* Records for this task

....

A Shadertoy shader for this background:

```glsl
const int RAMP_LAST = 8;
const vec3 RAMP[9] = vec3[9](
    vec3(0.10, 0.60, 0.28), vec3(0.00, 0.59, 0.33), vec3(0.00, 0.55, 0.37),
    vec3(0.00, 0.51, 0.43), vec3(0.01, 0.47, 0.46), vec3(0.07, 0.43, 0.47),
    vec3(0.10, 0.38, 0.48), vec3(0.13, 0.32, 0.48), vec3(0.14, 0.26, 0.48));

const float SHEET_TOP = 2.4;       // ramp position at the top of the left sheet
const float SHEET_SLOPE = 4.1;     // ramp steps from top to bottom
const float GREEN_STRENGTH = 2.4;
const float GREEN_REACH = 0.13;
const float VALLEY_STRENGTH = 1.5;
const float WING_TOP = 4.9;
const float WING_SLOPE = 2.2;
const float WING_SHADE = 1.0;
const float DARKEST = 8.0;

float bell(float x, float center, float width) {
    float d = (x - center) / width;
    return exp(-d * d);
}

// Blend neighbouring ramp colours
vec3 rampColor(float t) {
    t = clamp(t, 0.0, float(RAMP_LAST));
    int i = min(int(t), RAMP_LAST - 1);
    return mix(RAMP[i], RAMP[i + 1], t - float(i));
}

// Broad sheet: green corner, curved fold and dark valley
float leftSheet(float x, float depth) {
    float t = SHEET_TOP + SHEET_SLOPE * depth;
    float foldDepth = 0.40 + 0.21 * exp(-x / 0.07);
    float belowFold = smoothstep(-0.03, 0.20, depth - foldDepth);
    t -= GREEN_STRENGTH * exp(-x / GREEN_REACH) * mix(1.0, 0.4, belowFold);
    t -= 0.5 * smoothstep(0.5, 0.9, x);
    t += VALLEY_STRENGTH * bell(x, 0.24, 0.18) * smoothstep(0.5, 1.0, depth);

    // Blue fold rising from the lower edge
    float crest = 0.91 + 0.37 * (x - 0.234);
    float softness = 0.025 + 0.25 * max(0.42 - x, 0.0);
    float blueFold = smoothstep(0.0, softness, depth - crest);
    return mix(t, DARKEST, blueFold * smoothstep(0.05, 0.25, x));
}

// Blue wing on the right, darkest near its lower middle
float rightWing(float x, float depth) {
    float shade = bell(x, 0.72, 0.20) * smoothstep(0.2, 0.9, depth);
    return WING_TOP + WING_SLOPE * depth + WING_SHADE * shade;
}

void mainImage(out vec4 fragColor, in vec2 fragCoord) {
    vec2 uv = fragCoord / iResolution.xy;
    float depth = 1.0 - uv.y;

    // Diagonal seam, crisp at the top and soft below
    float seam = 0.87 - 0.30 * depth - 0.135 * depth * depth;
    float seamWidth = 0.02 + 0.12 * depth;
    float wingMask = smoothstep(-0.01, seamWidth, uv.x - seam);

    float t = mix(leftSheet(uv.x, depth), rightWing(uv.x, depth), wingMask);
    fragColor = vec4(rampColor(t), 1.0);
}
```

....

Return each line of the preceding material in which "bell" can be found.

float bell(float x, float center, float width) {
    t += VALLEY_STRENGTH * bell(x, 0.24, 0.18) * smoothstep(0.5, 1.0, depth);
    float shade = bell(x, 0.72, 0.20) * smoothstep(0.2, 0.9, depth);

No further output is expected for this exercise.